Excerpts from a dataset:
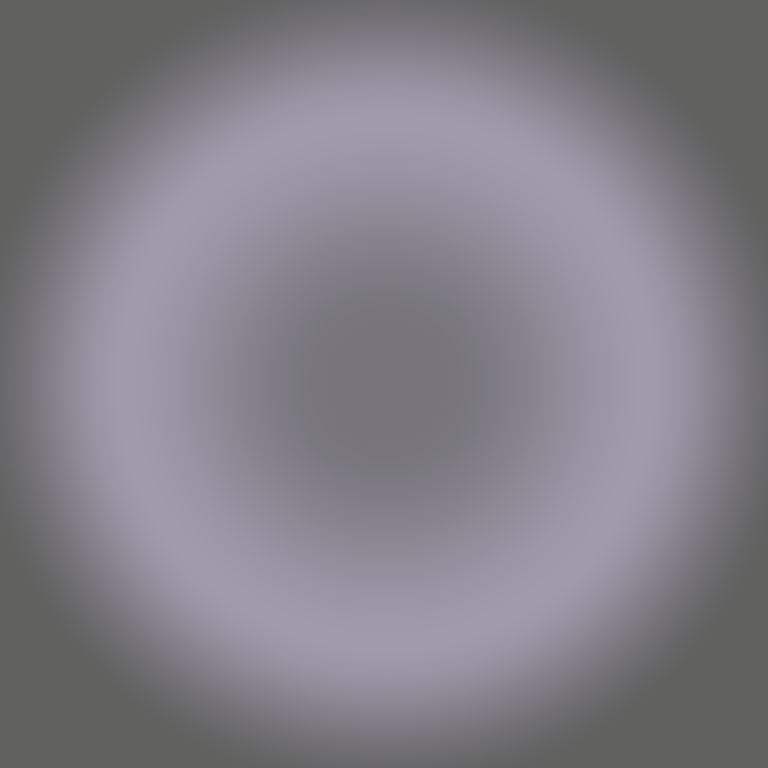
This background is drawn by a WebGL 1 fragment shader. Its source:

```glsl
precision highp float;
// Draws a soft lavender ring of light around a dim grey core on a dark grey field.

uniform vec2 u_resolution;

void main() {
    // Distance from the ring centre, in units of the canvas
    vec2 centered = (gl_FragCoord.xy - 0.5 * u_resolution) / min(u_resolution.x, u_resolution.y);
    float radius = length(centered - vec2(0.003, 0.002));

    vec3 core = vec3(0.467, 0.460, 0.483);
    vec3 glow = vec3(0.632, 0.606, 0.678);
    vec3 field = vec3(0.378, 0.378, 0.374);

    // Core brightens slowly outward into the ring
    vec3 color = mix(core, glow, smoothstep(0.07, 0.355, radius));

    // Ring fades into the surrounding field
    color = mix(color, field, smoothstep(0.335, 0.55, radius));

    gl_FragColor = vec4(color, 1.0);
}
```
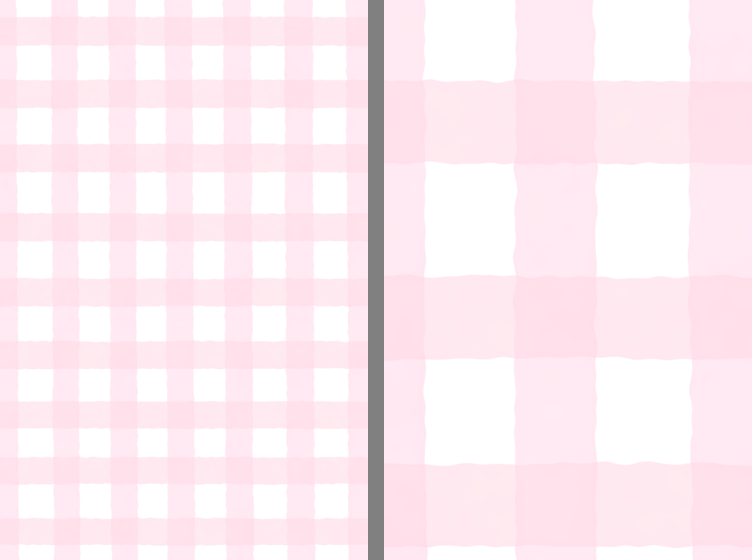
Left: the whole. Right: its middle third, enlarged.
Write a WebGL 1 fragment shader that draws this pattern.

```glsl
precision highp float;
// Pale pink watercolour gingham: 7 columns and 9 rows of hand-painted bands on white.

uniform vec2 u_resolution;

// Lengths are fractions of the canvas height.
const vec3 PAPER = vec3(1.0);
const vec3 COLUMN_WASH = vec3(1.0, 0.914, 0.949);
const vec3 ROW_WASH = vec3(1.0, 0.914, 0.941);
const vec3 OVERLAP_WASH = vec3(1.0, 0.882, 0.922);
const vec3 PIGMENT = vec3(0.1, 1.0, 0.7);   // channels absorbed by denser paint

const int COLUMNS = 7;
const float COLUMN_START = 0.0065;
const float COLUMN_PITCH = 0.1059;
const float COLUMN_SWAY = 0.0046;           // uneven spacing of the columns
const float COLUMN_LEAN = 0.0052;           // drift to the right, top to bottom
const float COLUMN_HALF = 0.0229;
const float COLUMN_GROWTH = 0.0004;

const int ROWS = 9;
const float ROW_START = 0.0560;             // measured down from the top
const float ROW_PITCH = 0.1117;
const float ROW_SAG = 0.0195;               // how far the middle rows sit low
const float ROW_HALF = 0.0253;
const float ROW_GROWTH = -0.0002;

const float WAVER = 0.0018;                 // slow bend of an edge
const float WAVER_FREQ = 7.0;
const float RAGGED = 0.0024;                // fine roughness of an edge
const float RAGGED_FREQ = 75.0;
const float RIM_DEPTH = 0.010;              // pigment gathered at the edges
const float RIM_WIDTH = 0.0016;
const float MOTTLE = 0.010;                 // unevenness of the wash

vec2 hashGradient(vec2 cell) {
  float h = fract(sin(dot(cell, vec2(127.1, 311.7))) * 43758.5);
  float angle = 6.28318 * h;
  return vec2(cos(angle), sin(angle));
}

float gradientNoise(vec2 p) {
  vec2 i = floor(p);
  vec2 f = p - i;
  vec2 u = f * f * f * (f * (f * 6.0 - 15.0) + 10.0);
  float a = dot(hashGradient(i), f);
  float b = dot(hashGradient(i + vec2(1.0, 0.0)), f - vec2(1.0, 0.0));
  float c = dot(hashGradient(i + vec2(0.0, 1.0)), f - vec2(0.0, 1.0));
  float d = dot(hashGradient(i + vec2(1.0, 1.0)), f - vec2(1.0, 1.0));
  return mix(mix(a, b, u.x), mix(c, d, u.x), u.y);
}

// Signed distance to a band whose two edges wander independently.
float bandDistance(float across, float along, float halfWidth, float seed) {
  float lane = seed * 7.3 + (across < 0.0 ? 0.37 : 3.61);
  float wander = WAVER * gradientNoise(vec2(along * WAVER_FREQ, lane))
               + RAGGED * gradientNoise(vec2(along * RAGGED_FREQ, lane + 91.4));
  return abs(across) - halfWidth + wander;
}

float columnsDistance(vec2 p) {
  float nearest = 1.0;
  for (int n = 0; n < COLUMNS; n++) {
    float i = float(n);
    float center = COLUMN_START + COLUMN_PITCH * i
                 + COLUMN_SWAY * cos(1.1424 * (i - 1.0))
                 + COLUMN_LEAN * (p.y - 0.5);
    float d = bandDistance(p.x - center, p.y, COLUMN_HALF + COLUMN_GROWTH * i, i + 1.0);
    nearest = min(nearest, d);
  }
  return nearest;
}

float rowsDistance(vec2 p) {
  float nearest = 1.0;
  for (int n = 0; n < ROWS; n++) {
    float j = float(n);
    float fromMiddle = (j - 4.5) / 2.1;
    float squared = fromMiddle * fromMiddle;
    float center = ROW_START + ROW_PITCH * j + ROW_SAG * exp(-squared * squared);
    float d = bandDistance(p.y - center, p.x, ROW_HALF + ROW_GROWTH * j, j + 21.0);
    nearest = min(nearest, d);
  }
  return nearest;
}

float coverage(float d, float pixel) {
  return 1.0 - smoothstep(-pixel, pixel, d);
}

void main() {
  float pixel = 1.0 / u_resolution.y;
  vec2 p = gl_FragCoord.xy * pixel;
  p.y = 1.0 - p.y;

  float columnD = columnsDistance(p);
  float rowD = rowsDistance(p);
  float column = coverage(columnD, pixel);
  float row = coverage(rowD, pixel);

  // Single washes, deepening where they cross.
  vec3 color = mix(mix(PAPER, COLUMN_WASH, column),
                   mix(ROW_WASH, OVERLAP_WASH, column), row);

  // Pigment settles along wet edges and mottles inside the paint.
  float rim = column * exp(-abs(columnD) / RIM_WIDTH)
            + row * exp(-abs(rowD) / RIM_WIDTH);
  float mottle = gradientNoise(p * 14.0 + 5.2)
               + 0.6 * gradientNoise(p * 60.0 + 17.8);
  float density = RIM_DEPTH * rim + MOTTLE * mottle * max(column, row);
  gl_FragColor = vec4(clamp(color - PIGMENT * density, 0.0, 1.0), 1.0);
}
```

■ **Exercise goal**
From the entries above, copy every line where the word "bandDistance" shows up.

■ **Written response**
float bandDistance(float across, float along, float halfWidth, float seed) {
    float d = bandDistance(p.x - center, p.y, COLUMN_HALF + COLUMN_GROWTH * i, i + 1.0);
    float d = bandDistance(p.y - center, p.x, ROW_HALF + ROW_GROWTH * j, j + 21.0);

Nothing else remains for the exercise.